What to produce: Your answer should be a single number: how many lines in the data below hold the string "slice".

[Source records — start]

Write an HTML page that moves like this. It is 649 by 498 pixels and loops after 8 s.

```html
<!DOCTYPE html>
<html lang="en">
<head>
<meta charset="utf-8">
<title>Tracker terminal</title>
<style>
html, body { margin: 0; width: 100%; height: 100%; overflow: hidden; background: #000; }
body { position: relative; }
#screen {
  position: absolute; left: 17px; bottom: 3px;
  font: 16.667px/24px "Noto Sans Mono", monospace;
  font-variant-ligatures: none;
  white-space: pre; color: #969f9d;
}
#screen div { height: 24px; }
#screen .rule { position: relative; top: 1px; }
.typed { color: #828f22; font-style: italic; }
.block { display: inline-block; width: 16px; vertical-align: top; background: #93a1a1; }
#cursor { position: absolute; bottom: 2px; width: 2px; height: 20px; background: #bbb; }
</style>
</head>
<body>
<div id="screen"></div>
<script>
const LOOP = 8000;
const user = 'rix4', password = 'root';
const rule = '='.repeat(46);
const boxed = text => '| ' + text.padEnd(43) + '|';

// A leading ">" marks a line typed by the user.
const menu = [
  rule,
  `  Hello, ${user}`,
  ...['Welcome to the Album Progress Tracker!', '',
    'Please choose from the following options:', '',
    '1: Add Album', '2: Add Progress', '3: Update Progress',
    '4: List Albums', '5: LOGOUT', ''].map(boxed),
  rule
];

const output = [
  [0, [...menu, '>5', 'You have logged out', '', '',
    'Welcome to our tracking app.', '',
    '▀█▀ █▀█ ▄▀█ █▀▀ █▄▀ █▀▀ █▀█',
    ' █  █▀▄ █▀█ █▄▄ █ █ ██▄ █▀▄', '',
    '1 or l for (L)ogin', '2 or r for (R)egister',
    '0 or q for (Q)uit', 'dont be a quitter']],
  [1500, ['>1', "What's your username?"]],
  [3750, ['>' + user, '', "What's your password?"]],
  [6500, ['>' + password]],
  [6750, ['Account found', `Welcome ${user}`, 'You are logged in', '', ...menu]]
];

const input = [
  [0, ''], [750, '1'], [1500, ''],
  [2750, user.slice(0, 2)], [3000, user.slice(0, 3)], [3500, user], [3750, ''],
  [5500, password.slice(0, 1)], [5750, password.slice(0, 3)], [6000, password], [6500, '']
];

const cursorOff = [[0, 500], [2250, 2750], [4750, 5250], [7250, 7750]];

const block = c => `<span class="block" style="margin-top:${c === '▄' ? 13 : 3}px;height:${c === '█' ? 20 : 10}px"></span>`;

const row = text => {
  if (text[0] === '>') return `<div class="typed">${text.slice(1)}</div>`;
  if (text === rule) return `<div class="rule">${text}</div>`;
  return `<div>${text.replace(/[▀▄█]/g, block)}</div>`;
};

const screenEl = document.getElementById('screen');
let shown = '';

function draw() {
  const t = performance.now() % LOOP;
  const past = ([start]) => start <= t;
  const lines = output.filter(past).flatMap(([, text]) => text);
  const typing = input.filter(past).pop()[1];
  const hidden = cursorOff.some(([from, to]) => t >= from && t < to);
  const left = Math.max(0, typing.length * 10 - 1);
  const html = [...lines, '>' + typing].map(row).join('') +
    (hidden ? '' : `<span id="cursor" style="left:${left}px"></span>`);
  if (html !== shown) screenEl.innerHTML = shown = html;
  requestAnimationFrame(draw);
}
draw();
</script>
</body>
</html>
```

[Source records — finish]

Your response: 3